> What to produce: One line at a time, check the entries below for the word "font", and copy each line that has it.

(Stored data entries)
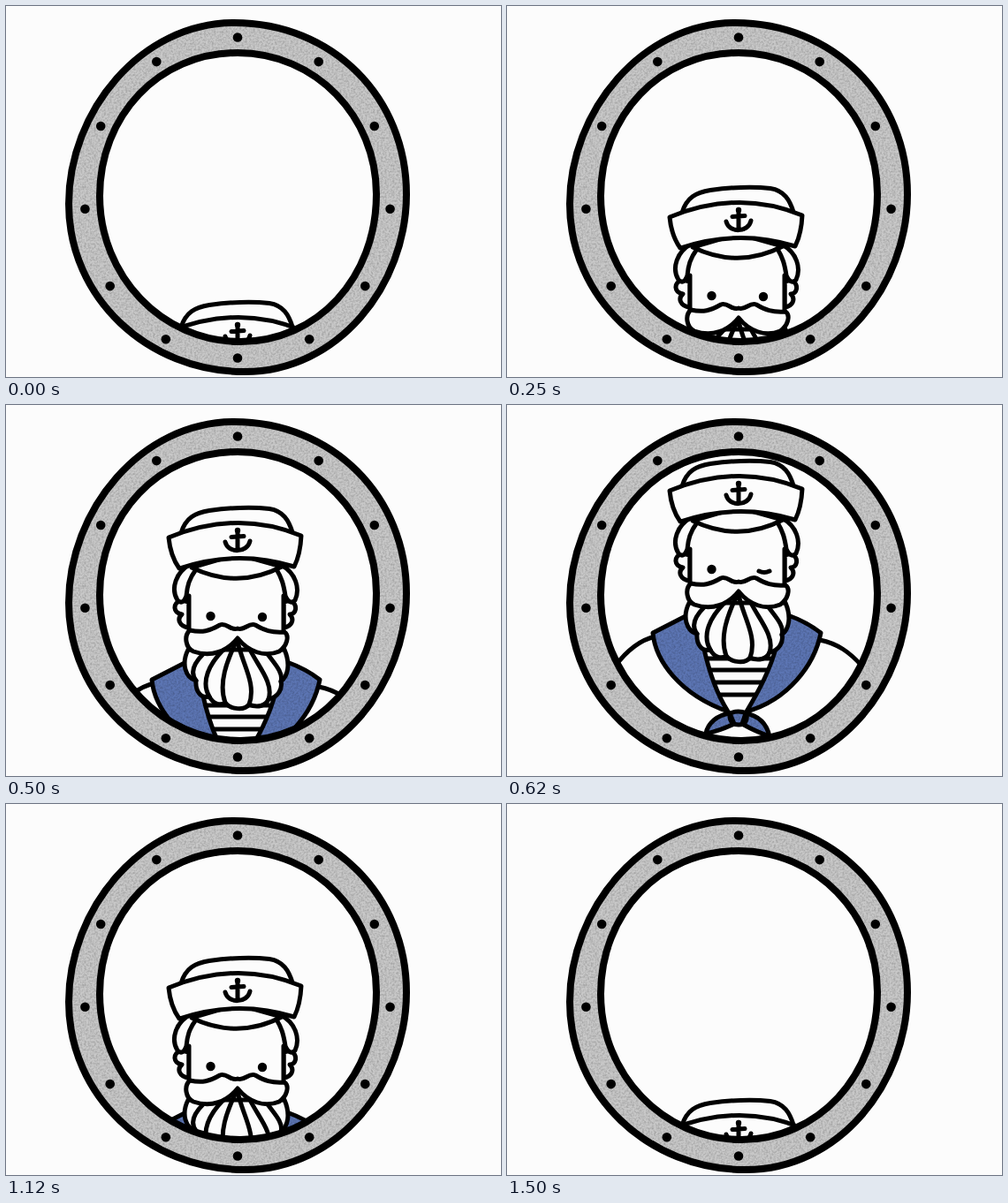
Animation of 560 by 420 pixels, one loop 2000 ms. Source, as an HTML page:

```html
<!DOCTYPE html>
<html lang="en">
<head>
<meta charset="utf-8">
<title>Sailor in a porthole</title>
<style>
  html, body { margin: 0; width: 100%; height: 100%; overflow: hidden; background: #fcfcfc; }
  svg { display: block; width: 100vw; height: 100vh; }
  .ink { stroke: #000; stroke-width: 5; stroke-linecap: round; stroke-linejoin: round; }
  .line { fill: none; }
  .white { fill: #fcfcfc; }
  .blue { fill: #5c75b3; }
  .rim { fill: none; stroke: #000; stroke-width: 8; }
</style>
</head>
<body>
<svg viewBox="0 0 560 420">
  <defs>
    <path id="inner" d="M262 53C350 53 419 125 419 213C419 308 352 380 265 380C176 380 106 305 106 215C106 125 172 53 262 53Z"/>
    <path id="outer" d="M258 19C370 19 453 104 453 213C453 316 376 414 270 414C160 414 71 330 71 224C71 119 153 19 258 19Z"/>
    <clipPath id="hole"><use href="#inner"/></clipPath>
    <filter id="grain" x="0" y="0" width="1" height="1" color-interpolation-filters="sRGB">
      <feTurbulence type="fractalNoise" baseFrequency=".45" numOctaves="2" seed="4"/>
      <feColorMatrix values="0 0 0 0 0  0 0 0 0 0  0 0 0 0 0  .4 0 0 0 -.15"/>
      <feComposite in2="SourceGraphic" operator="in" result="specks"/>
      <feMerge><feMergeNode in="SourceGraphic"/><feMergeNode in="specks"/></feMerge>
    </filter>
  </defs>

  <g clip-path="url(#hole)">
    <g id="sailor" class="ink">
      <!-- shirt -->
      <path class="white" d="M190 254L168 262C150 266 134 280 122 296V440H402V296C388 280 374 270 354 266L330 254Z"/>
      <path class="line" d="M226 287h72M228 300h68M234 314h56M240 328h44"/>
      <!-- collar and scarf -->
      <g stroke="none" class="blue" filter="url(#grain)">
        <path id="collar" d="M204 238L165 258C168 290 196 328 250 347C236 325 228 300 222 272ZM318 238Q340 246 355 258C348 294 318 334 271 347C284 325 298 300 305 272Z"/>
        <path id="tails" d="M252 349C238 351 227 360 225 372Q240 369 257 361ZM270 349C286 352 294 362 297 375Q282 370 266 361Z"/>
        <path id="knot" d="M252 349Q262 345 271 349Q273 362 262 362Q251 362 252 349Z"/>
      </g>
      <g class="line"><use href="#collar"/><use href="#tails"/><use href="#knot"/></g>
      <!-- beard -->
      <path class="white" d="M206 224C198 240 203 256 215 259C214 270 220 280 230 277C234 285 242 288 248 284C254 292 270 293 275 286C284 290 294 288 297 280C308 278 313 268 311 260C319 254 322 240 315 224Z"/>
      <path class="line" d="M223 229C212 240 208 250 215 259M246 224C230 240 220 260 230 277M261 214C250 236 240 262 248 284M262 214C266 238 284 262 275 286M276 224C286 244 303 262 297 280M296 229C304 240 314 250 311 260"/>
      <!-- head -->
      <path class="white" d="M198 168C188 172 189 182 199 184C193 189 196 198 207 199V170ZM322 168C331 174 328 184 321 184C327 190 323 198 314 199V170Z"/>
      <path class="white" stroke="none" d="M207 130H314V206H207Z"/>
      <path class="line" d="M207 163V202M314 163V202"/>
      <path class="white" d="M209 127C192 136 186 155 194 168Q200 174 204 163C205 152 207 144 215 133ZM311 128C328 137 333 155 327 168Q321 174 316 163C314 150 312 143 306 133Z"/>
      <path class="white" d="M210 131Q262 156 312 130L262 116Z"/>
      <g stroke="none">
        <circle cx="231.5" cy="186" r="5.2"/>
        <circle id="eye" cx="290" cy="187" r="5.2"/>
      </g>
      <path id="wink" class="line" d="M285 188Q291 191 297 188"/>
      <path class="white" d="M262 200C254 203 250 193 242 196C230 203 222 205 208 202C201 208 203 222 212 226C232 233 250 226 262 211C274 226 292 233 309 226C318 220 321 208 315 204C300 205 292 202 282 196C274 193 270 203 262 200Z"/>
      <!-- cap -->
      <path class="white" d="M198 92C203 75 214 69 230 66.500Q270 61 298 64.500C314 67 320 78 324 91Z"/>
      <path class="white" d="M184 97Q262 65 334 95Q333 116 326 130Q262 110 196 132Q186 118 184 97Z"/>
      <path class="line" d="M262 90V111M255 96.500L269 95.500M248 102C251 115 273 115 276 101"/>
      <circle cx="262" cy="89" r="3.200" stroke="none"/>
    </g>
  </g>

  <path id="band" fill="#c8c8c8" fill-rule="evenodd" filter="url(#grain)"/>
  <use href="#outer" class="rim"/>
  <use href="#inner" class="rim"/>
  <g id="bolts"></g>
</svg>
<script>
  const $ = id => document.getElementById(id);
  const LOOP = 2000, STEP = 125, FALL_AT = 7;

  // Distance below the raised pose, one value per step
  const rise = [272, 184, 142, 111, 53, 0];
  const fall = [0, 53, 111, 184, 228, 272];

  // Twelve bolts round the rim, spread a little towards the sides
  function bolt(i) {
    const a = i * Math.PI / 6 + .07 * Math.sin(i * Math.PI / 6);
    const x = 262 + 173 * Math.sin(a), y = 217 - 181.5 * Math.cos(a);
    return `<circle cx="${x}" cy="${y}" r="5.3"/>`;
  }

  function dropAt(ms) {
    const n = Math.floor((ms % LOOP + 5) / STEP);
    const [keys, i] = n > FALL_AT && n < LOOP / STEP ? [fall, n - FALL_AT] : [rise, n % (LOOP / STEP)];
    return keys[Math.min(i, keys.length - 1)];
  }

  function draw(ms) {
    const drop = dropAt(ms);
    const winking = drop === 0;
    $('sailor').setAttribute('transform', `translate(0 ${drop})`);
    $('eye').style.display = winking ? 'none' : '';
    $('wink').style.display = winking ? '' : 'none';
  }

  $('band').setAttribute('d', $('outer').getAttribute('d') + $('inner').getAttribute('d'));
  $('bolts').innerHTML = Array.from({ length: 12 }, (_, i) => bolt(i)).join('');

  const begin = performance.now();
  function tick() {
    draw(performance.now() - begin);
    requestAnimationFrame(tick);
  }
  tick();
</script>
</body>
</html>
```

==

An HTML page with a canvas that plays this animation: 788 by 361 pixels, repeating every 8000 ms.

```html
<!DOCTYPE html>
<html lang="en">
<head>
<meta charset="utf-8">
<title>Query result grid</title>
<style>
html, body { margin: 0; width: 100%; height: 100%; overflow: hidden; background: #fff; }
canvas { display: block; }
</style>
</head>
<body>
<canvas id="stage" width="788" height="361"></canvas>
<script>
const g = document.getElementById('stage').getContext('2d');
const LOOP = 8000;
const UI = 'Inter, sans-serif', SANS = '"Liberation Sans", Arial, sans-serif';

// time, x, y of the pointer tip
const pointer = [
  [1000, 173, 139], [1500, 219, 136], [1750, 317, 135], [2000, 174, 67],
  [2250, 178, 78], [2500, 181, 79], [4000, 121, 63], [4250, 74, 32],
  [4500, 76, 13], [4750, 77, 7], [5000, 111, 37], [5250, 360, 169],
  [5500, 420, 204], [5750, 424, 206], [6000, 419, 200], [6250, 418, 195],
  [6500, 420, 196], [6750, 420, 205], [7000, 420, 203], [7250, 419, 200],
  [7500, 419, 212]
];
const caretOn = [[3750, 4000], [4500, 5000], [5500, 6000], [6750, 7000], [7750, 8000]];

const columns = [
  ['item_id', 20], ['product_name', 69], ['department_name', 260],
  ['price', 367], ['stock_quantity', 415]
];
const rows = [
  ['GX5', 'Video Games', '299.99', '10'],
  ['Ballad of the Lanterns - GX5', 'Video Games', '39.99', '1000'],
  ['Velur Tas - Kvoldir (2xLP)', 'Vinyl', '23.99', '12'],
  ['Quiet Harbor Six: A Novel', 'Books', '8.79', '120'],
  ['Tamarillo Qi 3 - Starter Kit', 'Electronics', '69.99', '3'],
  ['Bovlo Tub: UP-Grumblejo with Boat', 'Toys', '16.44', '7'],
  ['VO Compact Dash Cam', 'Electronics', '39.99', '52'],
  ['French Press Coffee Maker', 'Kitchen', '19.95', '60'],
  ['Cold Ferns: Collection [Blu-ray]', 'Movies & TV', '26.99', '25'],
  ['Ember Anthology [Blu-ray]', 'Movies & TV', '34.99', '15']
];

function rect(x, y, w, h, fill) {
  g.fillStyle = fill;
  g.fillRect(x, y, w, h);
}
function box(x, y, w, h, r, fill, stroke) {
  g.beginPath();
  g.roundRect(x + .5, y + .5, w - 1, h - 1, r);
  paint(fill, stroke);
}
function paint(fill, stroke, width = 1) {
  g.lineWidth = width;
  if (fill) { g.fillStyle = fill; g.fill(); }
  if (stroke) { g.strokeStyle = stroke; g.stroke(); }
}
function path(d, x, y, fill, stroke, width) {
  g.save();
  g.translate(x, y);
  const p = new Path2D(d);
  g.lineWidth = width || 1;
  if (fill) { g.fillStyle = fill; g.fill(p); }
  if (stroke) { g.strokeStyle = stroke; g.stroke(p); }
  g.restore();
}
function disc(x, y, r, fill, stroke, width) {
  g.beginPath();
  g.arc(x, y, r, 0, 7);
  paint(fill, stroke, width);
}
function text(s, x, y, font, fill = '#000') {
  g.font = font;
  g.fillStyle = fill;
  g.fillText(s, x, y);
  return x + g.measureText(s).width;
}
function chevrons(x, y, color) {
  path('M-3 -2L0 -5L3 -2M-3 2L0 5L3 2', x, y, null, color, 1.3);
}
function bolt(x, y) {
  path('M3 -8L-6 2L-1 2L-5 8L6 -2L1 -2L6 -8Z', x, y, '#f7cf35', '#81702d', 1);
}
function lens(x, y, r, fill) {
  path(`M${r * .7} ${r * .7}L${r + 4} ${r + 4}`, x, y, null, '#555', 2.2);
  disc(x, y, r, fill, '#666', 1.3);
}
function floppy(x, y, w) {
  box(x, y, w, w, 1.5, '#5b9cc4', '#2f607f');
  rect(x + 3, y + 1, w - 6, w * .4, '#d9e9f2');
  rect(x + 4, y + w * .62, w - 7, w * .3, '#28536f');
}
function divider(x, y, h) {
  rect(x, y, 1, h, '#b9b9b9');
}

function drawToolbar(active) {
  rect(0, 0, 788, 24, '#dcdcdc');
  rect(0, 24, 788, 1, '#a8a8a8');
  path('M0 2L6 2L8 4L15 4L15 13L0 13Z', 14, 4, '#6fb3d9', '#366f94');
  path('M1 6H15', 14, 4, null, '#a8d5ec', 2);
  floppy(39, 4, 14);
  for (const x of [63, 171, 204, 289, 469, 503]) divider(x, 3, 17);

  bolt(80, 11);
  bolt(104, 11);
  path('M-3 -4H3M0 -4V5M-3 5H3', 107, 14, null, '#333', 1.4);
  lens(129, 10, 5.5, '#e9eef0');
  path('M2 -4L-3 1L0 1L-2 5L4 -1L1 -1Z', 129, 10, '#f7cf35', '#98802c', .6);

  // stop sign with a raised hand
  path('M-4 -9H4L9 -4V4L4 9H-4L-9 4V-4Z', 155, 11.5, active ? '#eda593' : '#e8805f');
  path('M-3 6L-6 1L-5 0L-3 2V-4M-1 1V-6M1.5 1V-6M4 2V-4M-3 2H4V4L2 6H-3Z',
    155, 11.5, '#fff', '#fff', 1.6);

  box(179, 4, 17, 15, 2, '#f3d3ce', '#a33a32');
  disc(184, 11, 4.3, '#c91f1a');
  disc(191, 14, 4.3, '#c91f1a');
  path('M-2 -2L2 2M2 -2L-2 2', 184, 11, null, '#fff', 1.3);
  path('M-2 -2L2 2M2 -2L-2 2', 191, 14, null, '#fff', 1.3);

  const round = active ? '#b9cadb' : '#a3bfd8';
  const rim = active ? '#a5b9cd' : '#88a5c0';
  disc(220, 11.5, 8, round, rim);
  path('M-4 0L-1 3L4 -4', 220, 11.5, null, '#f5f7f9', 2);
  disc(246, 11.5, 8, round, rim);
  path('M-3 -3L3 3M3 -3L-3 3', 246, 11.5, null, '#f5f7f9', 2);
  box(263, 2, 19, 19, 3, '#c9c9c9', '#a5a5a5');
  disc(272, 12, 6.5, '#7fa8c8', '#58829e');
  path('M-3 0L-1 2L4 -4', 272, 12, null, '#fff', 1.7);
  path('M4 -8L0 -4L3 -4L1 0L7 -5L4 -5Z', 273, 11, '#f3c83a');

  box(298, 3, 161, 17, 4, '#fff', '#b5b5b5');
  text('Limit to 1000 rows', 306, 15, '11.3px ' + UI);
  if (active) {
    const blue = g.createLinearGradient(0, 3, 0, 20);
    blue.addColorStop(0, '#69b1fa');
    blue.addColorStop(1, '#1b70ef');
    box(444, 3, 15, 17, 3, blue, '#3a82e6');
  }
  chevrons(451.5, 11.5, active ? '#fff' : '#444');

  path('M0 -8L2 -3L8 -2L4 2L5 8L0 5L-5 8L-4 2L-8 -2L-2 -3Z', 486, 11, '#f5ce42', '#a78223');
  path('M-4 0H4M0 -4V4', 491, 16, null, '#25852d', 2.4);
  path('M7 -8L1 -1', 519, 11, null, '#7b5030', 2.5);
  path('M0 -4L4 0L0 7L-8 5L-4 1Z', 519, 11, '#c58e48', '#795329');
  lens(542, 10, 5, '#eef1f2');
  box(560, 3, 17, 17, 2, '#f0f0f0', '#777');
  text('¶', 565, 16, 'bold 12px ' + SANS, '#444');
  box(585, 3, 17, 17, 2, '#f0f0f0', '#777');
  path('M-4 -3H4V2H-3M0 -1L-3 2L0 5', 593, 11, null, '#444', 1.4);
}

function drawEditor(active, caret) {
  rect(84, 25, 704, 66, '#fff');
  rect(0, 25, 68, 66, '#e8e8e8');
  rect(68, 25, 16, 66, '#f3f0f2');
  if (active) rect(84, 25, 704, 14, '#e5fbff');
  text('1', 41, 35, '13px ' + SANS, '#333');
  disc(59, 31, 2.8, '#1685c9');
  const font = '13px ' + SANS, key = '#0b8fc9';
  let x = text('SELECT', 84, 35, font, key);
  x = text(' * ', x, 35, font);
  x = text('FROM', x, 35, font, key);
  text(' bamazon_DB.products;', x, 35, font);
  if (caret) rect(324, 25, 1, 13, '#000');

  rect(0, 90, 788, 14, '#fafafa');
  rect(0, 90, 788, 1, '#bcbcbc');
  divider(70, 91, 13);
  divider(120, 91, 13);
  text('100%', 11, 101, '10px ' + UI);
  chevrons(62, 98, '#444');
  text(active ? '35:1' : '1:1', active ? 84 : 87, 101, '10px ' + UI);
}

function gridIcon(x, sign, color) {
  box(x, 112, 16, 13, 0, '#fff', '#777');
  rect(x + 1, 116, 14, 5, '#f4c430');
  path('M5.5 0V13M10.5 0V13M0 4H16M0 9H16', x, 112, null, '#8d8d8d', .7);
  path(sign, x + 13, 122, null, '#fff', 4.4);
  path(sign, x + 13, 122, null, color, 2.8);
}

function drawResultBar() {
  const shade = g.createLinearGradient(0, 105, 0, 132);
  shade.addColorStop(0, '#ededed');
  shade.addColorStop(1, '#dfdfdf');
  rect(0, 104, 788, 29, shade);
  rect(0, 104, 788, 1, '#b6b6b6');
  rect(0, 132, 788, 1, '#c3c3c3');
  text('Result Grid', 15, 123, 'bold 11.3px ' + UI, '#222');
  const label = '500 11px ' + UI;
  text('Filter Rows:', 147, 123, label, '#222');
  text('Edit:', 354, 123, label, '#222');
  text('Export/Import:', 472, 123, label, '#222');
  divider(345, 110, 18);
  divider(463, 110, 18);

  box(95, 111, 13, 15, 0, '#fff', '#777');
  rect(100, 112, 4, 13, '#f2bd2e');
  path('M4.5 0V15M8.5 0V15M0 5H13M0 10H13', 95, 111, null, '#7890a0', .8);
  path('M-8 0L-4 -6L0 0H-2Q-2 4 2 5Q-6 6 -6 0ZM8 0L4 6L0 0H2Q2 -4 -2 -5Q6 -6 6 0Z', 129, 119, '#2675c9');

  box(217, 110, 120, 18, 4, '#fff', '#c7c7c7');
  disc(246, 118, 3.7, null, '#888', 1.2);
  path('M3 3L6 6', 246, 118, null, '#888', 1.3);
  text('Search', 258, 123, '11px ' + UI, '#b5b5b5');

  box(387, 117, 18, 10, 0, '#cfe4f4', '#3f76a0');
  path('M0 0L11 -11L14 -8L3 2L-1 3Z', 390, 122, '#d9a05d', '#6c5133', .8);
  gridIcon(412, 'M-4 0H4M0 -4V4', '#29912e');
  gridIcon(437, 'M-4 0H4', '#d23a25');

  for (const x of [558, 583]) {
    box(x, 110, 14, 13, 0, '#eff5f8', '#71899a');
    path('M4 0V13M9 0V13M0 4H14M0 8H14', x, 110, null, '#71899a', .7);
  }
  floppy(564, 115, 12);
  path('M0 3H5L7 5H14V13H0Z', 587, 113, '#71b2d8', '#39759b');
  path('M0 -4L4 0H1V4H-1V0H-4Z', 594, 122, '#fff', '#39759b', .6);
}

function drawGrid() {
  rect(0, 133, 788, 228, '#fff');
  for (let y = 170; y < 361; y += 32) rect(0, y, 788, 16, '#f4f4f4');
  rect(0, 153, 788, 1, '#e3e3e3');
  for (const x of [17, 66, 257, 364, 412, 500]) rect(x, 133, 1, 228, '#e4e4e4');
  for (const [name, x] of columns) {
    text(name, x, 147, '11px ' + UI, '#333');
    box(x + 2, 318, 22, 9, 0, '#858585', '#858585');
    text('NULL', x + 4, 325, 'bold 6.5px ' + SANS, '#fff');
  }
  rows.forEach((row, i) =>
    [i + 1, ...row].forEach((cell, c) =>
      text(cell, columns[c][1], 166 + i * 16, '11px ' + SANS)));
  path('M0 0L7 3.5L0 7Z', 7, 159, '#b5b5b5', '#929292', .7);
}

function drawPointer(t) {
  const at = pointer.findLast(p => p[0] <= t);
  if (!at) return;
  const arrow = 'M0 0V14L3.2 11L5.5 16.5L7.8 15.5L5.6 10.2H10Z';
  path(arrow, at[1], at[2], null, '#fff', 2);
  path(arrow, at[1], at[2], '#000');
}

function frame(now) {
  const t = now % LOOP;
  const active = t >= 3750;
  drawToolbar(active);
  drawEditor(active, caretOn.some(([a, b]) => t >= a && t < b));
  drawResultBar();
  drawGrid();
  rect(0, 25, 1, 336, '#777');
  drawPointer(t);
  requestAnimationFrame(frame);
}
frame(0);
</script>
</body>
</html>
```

> Result of the exercise:
function text(s, x, y, font, fill = '#000') {
  g.font = font;
  const font = '13px ' + SANS, key = '#0b8fc9';
  let x = text('SELECT', 84, 35, font, key);
  x = text(' * ', x, 35, font);
  x = text('FROM', x, 35, font, key);
  text(' bamazon_DB.products;', x, 35, font);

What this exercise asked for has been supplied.